%%

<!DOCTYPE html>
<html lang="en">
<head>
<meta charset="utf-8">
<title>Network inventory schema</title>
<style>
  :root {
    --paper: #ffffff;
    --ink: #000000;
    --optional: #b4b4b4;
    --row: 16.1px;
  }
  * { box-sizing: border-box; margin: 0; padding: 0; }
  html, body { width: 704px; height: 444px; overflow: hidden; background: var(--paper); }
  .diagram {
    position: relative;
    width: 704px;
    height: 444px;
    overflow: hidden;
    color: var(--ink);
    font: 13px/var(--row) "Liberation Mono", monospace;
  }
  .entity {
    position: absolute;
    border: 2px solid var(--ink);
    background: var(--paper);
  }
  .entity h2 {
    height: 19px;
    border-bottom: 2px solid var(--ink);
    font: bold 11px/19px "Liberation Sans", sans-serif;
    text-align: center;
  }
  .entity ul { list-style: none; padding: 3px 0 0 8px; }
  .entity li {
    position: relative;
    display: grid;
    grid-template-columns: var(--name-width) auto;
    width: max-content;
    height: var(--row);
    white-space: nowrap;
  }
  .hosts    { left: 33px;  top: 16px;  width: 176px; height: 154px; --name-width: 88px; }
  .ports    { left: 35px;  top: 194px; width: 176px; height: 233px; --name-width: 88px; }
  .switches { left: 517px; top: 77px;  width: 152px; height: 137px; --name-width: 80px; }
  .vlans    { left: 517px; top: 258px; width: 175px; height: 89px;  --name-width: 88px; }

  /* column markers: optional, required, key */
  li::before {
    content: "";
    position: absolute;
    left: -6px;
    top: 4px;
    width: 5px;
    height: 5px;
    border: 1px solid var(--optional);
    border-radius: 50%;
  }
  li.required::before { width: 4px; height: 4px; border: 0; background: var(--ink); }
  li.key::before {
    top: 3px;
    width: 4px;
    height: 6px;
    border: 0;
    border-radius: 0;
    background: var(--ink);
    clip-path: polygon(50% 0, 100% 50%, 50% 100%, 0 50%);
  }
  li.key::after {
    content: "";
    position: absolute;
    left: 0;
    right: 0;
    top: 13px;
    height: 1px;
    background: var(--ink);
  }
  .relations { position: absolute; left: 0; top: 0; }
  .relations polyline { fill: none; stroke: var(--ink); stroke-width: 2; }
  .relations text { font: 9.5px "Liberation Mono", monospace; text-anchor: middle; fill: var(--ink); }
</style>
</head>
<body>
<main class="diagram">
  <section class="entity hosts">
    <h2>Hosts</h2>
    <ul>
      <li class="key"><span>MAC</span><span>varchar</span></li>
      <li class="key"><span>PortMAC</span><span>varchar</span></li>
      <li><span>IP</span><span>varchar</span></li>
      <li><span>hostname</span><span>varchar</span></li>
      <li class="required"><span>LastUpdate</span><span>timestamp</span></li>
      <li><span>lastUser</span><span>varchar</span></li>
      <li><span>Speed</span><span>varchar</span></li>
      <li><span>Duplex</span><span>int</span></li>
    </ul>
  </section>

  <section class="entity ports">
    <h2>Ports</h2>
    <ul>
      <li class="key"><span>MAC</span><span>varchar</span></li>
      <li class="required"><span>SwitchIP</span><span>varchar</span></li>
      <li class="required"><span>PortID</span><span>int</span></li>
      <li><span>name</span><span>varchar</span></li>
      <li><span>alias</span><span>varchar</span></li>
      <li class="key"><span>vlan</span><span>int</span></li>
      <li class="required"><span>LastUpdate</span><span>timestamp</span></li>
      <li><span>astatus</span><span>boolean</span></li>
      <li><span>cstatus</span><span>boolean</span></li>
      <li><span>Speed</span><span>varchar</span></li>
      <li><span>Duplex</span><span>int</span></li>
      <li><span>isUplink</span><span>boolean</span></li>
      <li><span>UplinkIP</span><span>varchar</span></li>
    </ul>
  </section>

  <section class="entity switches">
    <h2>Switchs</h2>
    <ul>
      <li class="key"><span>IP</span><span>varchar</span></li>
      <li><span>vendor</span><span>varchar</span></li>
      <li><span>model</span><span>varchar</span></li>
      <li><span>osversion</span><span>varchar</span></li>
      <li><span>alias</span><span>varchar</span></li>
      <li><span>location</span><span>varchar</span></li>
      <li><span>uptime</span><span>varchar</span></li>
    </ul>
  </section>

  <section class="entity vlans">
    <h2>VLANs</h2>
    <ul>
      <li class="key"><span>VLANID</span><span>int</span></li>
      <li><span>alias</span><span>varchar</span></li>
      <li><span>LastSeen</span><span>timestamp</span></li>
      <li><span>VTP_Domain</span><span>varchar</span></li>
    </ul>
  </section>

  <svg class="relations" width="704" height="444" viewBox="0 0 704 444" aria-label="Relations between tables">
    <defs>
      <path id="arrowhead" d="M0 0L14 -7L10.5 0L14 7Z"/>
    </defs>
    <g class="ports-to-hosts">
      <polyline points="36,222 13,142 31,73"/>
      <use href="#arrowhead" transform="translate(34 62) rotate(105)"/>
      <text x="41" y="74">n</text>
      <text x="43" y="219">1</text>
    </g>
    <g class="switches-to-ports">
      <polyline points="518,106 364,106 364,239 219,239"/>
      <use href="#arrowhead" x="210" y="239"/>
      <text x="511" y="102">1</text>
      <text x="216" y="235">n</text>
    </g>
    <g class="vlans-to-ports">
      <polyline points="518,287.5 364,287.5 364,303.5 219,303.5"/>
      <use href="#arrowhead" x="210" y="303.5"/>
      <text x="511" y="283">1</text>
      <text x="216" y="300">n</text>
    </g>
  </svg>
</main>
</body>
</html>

%%

• The task:
Pull out every line of the entries that includes the word "monospace".

• Response to this task:
    font: 13px/var(--row) "Liberation Mono", monospace;
  .relations text { font: 9.5px "Liberation Mono", monospace; text-anchor: middle; fill: var(--ink); }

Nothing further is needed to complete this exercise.